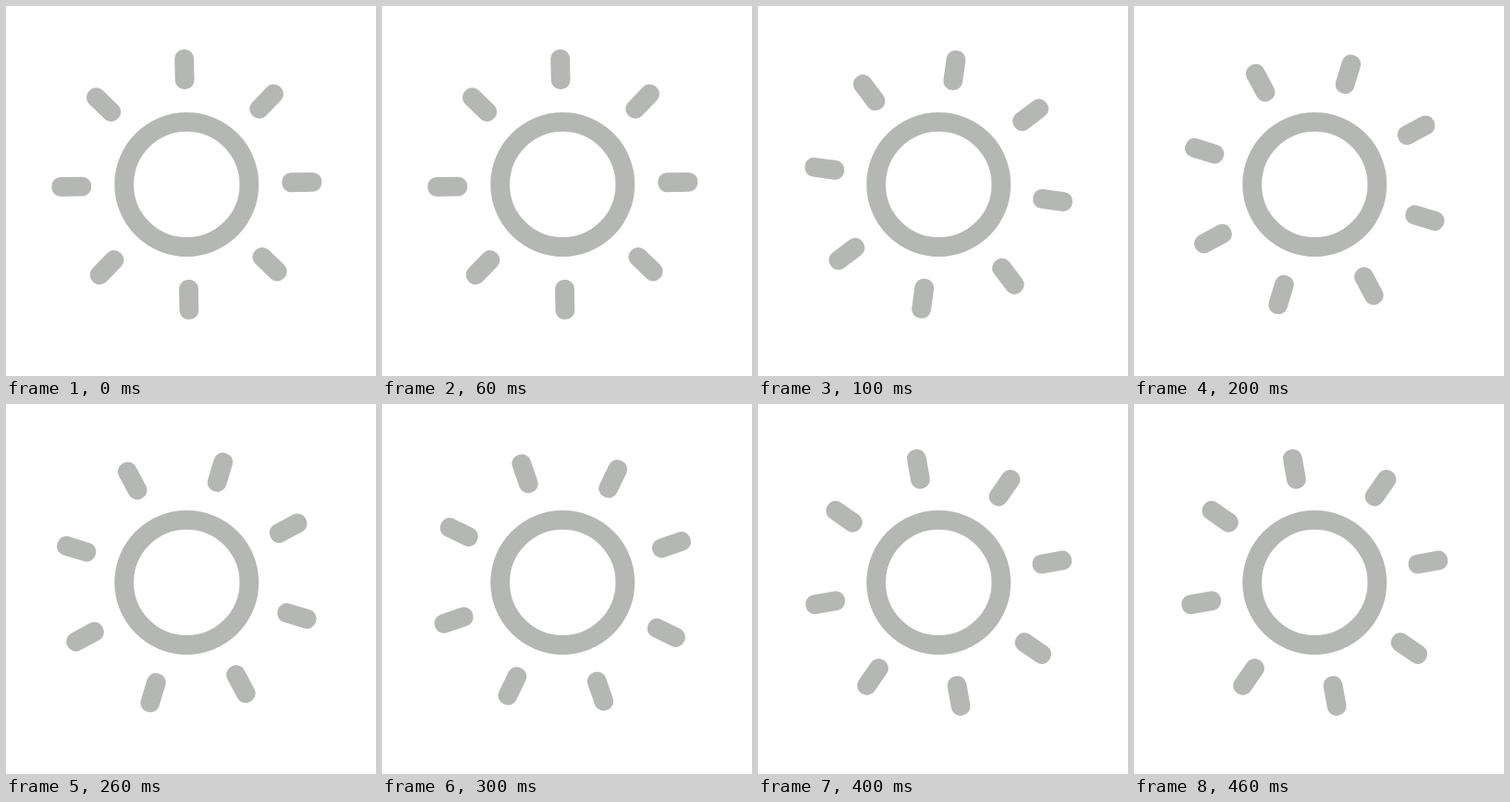
Animation of 400x400 px, one loop 500 ms. Source, as an HTML page:

```html
<!DOCTYPE html>
<html lang="en">
<head>
<meta charset="utf-8">
<title>Turning sun</title>
<style>
  html, body { margin: 0; width: 100%; height: 100%; overflow: hidden; background: #fff; }
  svg { display: block; width: 100vw; height: 100vh; }
</style>
</head>
<body>
<svg viewBox="0 0 400 400">
  <g transform="translate(195.3 192.9)">
    <circle r="67.6" fill="none" stroke="#b4b7b4" stroke-width="20.8"/>
    <g id="rays" fill="#b4b7b4"></g>
  </g>
</svg>
<script>
  const RAYS = 8, GAP = 360 / RAYS;
  const STEPS = 5, STEP_MS = 100;
  const START = -1.1;
  const rays = document.getElementById('rays');

  function addRay(angle) {
    const ray = document.createElementNS(rays.namespaceURI, 'rect');
    const attrs = { x: -10.4, y: -146, width: 20.8, height: 43, rx: 9.8, transform: `rotate(${angle})` };
    for (const key in attrs) ray.setAttribute(key, attrs[key]);
    rays.append(ray);
  }

  for (let i = 0; i < RAYS; i++) addRay(i * GAP);

  // The rays tick round by one gap per loop, in equal steps.
  function draw(ms) {
    const step = Math.floor(ms / STEP_MS) % STEPS;
    rays.setAttribute('transform', `rotate(${START + step * GAP / STEPS})`);
  }

  const begin = performance.now();
  function tick() {
    draw(performance.now() - begin);
    requestAnimationFrame(tick);
  }
  tick();
</script>
</body>
</html>
```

■ ■ ■ ■ ■ ■ ■

## What is expected
A faithful copy of the data is required: each word kept, each picture omitted.

## Solution to this exercise
Animation of 400x400 px, one loop 500 ms. Source, as an HTML page:

```html
<!DOCTYPE html>
<html lang="en">
<head>
<meta charset="utf-8">
<title>Turning sun</title>
<style>
  html, body { margin: 0; width: 100%; height: 100%; overflow: hidden; background: #fff; }
  svg { display: block; width: 100vw; height: 100vh; }
</style>
</head>
<body>
<svg viewBox="0 0 400 400">
  <g transform="translate(195.3 192.9)">
    <circle r="67.6" fill="none" stroke="#b4b7b4" stroke-width="20.8"/>
    <g id="rays" fill="#b4b7b4"></g>
  </g>
</svg>
<script>
  const RAYS = 8, GAP = 360 / RAYS;
  const STEPS = 5, STEP_MS = 100;
  const START = -1.1;
  const rays = document.getElementById('rays');

  function addRay(angle) {
    const ray = document.createElementNS(rays.namespaceURI, 'rect');
    const attrs = { x: -10.4, y: -146, width: 20.8, height: 43, rx: 9.8, transform: `rotate(${angle})` };
    for (const key in attrs) ray.setAttribute(key, attrs[key]);
    rays.append(ray);
  }

  for (let i = 0; i < RAYS; i++) addRay(i * GAP);

  // The rays tick round by one gap per loop, in equal steps.
  function draw(ms) {
    const step = Math.floor(ms / STEP_MS) % STEPS;
    rays.setAttribute('transform', `rotate(${START + step * GAP / STEPS})`);
  }

  const begin = performance.now();
  function tick() {
    draw(performance.now() - begin);
    requestAnimationFrame(tick);
  }
  tick();
</script>
</body>
</html>
```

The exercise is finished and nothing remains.